For the amateur physicists out there, I have some great news: CERN just made the biggest data dump in the history of particle physics, sharing 300 TB of Large Hadron Collider (LHC) data online. It’s completely free, and it’s high quality data too, from the Compact Muon Solenoid (CMS) experiment at the LHC. Anyone can access it, and if you’re into particle physics – yes, you should.
The Large Hadron Collider is the largest, most complex experimental facility ever built, and the largest single machine in the world. It’s a fitting construction for a machine built to unravel the very fabric of the Universe – the subatomic particles which make out elementary particles and atoms.
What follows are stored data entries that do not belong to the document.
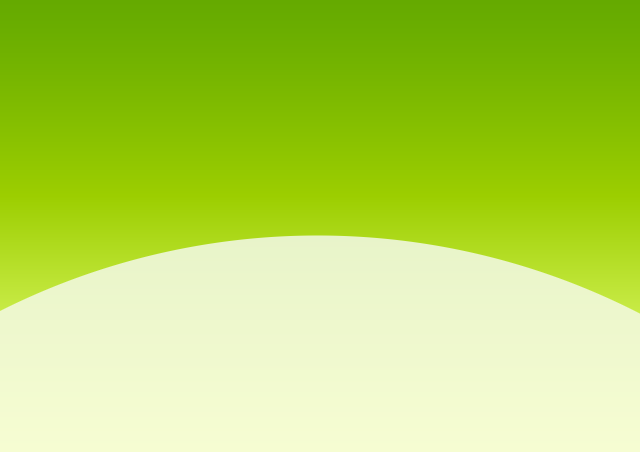
Write a WebGL 1 fragment shader that draws this background.

```glsl
precision highp float;
// A pale, broad hill rising into a green sky that brightens towards the horizon.
uniform vec2 u_resolution;

const vec3 SKY_TOP = vec3(0.396, 0.667, 0.0);
const vec3 SKY_MIDDLE = vec3(0.612, 0.808, 0.0);
const vec3 SKY_LOW = vec3(0.785, 0.922, 0.275);
const vec3 HILL_CREST = vec3(0.910, 0.957, 0.790);
const vec3 HILL_BASE = vec3(0.965, 0.992, 0.825);

const float BAND_HEIGHT = 0.567;
const float LOW_HEIGHT = 0.307;
const float CREST_HEIGHT = 0.479;
const float CREST_X = 0.496;
const float HILL_RADIUS = 1.56;

// Two-part vertical gradient, meeting at the bright band
vec3 skyColor(float height) {
  float above = clamp((height - BAND_HEIGHT) / (1.0 - BAND_HEIGHT), 0.0, 1.0);
  float below = clamp((BAND_HEIGHT - height) / (BAND_HEIGHT - LOW_HEIGHT), 0.0, 1.0);
  vec3 upper = mix(SKY_TOP, SKY_MIDDLE, pow(1.0 - above, 1.2));
  return mix(upper, SKY_LOW, below);
}

vec3 hillColor(float height) {
  return mix(HILL_BASE, HILL_CREST, clamp(height / CREST_HEIGHT, 0.0, 1.0));
}

// Signed distance to a circle, negative inside
float circleDistance(vec2 point, vec2 center, float radius) {
  return length(point - center) - radius;
}

// Coverage of a shape, softened over one pixel
float coverage(float distance, float pixel) {
  return clamp(0.5 - distance / pixel, 0.0, 1.0);
}

void main() {
  // Lengths are in canvas heights
  vec2 point = gl_FragCoord.xy / u_resolution.y;
  float pixel = 1.0 / u_resolution.y;
  float aspect = u_resolution.x / u_resolution.y;

  vec2 center = vec2(CREST_X * aspect, CREST_HEIGHT - HILL_RADIUS);
  float hill = coverage(circleDistance(point, center, HILL_RADIUS), pixel);

  vec3 color = mix(skyColor(point.y), hillColor(point.y), hill);
  gl_FragColor = vec4(color, 1.0);
}
```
As you’d expect from such a large project, it came up with a trove of data – valuable, high quality data – and in the spirit of good science, the lead researchers decided to make it available for everyone, for free.
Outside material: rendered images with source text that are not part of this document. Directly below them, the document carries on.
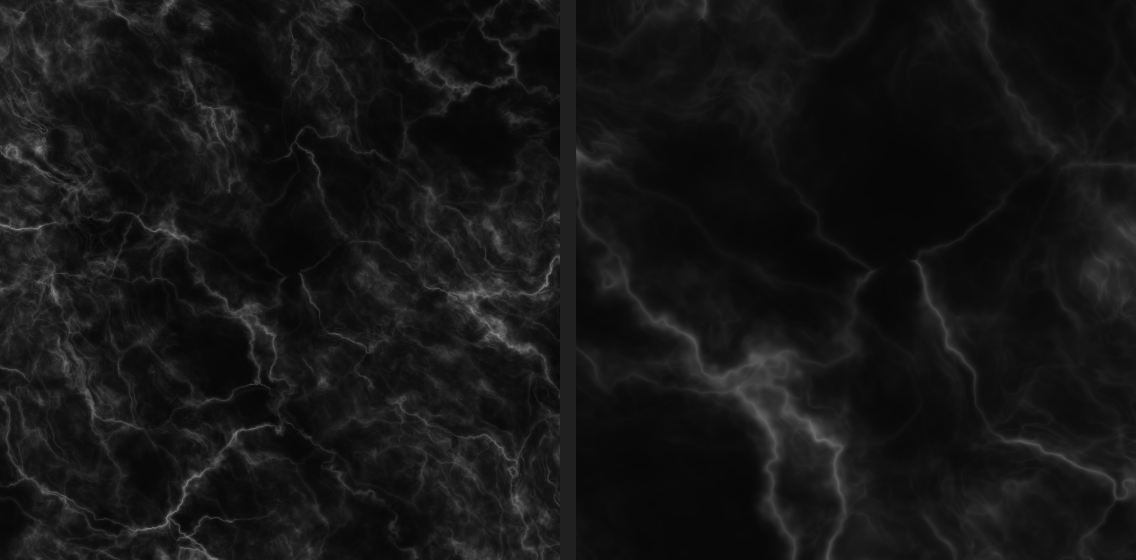
Left: the whole. Right: its middle third, enlarged.
Reproduce this texture procedurally as a WebGL 1 fragment shader.

```glsl
precision highp float;
uniform vec2 u_resolution;

#define BASE_TONE 0.029
#define HAZE_TONE 0.145
#define PATCH_TONE 0.15
#define MAJOR_TONE 0.46
#define MINOR_TONE 0.29
#define HAIR_TONE 0.19
#define MESH_TONE 0.17
#define VEIN_ANGLE -0.9
#define STRETCH 0.58
#define WARP 0.15
#define CRINKLE 0.042

float hash(vec2 p) {
  vec3 h = fract(p.xyx * 0.1031);
  h += dot(h, h.yzx + 33.33);
  return fract((h.x + h.y) * h.z);
}

vec2 hash2(vec2 p) {
  return vec2(hash(p + 17.3), hash(p + 71.9));
}

float noise(vec2 p) {
  vec2 i = floor(p), f = fract(p);
  f = f * f * (3.0 - 2.0 * f);
  return mix(mix(hash(i), hash(i + vec2(1.0, 0.0)), f.x),
             mix(hash(i + vec2(0.0, 1.0)), hash(i + 1.0), f.x), f.y);
}

float fbm(vec2 p) {
  float sum = 0.0, amp = 0.5;
  for (int i = 0; i < 4; i++) {
    sum += amp * noise(p);
    p = mat2(1.6, 1.2, -1.2, 1.6) * p + 19.7;
    amp *= 0.55;
  }
  return sum / 1.01;
}

// Thin fibres where the noise crosses its middle value
float fibres(vec2 p) {
  float sum = 0.0, amp = 0.5;
  for (int i = 0; i < 4; i++) {
    float crease = 1.0 - abs(2.0 * noise(p) - 1.0);
    sum += amp * pow(crease, 5.0);
    p = mat2(1.6, 1.2, -1.2, 1.6) * p + 7.1;
    amp *= 0.75;
  }
  return sum;
}

// Cracks along Voronoi borders, each border with its own strength: x core, y glow
vec2 veins(vec2 p, float scale, float width, float rarity) {
  vec2 q = p * scale, cell = floor(q);
  vec2 nearCell = cell, toNear = vec2(8.0);
  for (int y = -1; y <= 1; y++) {
    for (int x = -1; x <= 1; x++) {
      vec2 id = cell + vec2(float(x), float(y));
      vec2 toSite = id + hash2(id) - q;
      if (dot(toSite, toSite) < dot(toNear, toNear)) {
        toNear = toSite;
        nearCell = id;
      }
    }
  }
  vec2 result = vec2(0.0);
  for (int y = -2; y <= 2; y++) {
    for (int x = -2; x <= 2; x++) {
      vec2 id = nearCell + vec2(float(x), float(y));
      vec2 toSite = id + hash2(id) - q;
      vec2 gap = toSite - toNear;
      if (dot(gap, gap) > 0.0001) {
        float d = max(dot(0.5 * (toSite + toNear), normalize(gap)), 0.0) / scale;
        float strength = pow(hash(id + nearCell + 5.5), rarity);
        result = max(result, strength * exp(-d / vec2(width, width * 8.0)));
      }
    }
  }
  return result;
}

void main() {
  vec2 p = gl_FragCoord.xy / u_resolution.y;
  float pixel = 1.0 / u_resolution.y;

  // Frame whose x axis runs down and to the right
  vec2 along = vec2(cos(VEIN_ANGLE), sin(VEIN_ANGLE));
  vec2 q = vec2(dot(p, along), dot(p, vec2(-along.y, along.x)));
  vec2 streak = q * vec2(STRETCH, 1.0) + 3.0;
  vec2 bend = vec2(fbm(p * 4.0 + 2.3), fbm(p * 4.0 + 41.7)) - 0.5;
  vec2 crinkle = vec2(fbm(p * 26.0 + 9.1), fbm(p * 26.0 + 63.2)) - 0.5;
  vec2 jagged = streak + WARP * bend + CRINKLE * crinkle;

  // Four generations of cracks, the last a mesh of small loops
  float swell = noise(p * 17.0 + 4.0);
  float width = max(0.0028 * (0.6 + 0.9 * swell), 0.8 * pixel);
  vec2 major = veins(jagged + 1.7, 3.6, width, 1.5);
  vec2 minor = veins(jagged * 1.02 + 0.05 * bend + 8.3, 7.0, width, 1.4);
  vec2 hair = veins(streak + 0.13 * bend + 0.025 * crinkle + 5.0, 10.0, width, 1.4);
  vec2 mesh = veins(p + 0.1 * bend + CRINKLE * crinkle + 2.0, 22.0, width, 1.2);

  // Mineral haze of fibres and specks, denser beside the major cracks
  float cloud = fbm(streak * 6.5 + 0.6 * bend + 12.0);
  float density = smoothstep(0.3, 0.85, cloud + 0.13 * major.y);
  float speckle = fbm(p * 38.0 + 6.0);
  float fibre = fibres(streak * 20.0 + 2.5 * bend + 0.6 * crinkle);
  float texture = fibre * (0.1 + 3.6 * speckle * speckle);
  float haze = density * (0.3 + texture);
  float patches = smoothstep(0.54, 0.82, fbm(streak * 9.0 + 31.0) + 0.16 * major.y);

  // Cracks fade in and out along their length
  float fade = smoothstep(0.3, 0.65, fbm(p * 11.0 + 23.0));
  float tone = BASE_TONE + 0.03 * (speckle - 0.4) * (0.4 + density);
  tone += HAZE_TONE * haze;
  tone += PATCH_TONE * patches * texture;
  tone += MAJOR_TONE * major.x * (0.25 + 0.75 * fade);
  tone += MINOR_TONE * minor.x * (0.15 + 0.85 * fade);
  tone += HAIR_TONE * hair.x * (0.3 + 0.7 * density);
  tone += MESH_TONE * mesh.x * (0.6 * density * fade + 0.5 * patches);
  tone += 0.06 * (major.y + 0.4 * minor.y) * texture;

  // Soft shoulder keeps crossings from burning out
  tone = max(tone, 0.015);
  tone /= 1.0 + 0.5 * tone * tone;
  gl_FragColor = vec4(vec3(tone), 1.0);
}
```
“[O]nce we’ve exhausted our exploration of the data, we see no reason not to make them available publicly,” says Kati Lassila-Perini, who works on the CMS experiment.
“The benefits are numerous, from inspiring high-school students to the training of the particle physicists of tomorrow. And personally, as CMS’s data-preservation co-ordinator, this is a crucial part of ensuring the long-term availability of our research data.”
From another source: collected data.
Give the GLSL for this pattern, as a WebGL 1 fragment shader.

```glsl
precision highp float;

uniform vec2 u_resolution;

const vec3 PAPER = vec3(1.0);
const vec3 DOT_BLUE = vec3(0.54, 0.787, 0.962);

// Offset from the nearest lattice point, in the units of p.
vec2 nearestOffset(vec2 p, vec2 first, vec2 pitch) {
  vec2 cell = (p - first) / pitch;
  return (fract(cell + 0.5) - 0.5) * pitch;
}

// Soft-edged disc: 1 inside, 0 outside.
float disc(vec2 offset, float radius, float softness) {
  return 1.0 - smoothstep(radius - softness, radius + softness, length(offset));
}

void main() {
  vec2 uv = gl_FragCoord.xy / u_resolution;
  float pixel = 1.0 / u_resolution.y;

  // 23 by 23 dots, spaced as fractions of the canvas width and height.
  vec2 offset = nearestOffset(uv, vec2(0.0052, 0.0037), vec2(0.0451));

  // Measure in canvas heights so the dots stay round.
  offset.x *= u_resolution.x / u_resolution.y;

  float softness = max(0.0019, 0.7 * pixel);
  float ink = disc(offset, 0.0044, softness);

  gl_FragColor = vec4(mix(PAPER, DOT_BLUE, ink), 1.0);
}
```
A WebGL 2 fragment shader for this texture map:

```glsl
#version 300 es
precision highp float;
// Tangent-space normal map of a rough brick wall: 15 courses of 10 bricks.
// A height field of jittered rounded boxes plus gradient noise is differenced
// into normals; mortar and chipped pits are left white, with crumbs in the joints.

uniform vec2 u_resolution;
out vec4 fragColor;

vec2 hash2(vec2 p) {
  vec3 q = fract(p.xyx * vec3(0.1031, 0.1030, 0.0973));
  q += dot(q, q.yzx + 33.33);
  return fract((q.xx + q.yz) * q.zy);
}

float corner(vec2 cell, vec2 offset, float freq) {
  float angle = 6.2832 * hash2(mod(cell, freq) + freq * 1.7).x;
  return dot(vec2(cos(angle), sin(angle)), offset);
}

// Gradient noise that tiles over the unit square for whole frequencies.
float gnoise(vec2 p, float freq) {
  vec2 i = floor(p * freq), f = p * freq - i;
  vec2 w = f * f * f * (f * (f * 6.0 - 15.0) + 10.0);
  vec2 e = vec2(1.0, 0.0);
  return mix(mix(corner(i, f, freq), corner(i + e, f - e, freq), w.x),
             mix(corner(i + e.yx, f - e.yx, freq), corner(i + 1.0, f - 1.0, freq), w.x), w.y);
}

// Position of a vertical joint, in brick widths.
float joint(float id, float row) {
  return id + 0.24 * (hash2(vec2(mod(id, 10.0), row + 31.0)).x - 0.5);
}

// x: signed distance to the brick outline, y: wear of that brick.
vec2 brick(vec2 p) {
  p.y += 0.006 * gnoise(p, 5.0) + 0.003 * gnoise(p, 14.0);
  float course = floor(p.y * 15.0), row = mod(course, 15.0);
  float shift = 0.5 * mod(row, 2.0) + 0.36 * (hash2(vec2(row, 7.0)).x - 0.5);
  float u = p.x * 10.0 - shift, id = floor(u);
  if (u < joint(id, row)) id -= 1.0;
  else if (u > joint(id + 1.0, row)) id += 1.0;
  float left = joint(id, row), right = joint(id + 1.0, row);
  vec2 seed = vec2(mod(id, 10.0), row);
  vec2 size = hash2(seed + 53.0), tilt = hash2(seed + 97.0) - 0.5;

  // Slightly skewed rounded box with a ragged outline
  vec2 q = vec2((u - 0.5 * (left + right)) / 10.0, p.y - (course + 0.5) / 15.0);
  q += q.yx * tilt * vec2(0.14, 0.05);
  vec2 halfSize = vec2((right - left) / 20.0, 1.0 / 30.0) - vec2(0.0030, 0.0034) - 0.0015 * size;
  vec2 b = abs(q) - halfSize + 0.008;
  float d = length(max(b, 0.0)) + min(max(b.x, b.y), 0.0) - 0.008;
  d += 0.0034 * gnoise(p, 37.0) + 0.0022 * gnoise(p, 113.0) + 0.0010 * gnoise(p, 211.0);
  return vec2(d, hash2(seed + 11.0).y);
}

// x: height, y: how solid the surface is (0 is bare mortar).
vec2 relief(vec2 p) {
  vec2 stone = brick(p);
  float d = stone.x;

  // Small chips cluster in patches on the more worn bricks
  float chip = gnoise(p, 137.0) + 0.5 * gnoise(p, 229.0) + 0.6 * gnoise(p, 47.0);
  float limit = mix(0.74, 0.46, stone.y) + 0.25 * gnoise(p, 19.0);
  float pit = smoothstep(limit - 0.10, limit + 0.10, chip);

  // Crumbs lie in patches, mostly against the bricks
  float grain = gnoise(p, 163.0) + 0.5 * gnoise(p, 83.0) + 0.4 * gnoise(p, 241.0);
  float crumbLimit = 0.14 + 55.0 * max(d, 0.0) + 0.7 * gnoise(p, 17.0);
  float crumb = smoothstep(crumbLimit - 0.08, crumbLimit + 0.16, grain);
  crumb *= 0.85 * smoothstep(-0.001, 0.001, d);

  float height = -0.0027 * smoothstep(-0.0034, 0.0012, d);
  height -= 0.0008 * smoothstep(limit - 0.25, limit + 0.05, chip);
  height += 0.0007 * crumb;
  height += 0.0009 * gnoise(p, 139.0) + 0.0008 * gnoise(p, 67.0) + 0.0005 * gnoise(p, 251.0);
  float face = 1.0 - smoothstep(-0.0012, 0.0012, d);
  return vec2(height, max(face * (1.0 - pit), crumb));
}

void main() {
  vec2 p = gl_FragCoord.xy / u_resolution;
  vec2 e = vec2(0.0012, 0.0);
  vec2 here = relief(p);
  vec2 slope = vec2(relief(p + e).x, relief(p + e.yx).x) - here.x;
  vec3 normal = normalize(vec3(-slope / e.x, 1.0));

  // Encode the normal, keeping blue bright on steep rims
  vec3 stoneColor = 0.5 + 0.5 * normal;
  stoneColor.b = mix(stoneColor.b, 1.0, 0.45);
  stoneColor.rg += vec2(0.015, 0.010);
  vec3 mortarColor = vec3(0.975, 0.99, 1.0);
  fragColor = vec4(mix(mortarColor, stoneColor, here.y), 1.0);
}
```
Of course, the data isn’t going to be easy to understand – this isn’t your average pretty picture with a caption beside it. The good thing is that if you really want to start looking through it, you can do it with a regular computer or a laptop, which means it can be addressed at a university or even high school level.
This data can spark new interest in physics, but it can even lead to new discoveries. It’s quite possible that researchers might have missed some things, and people looking over open-source data is a great possibility to re-check that data. New findings are constantly being made with open-source data in archaeology and medicine, among others.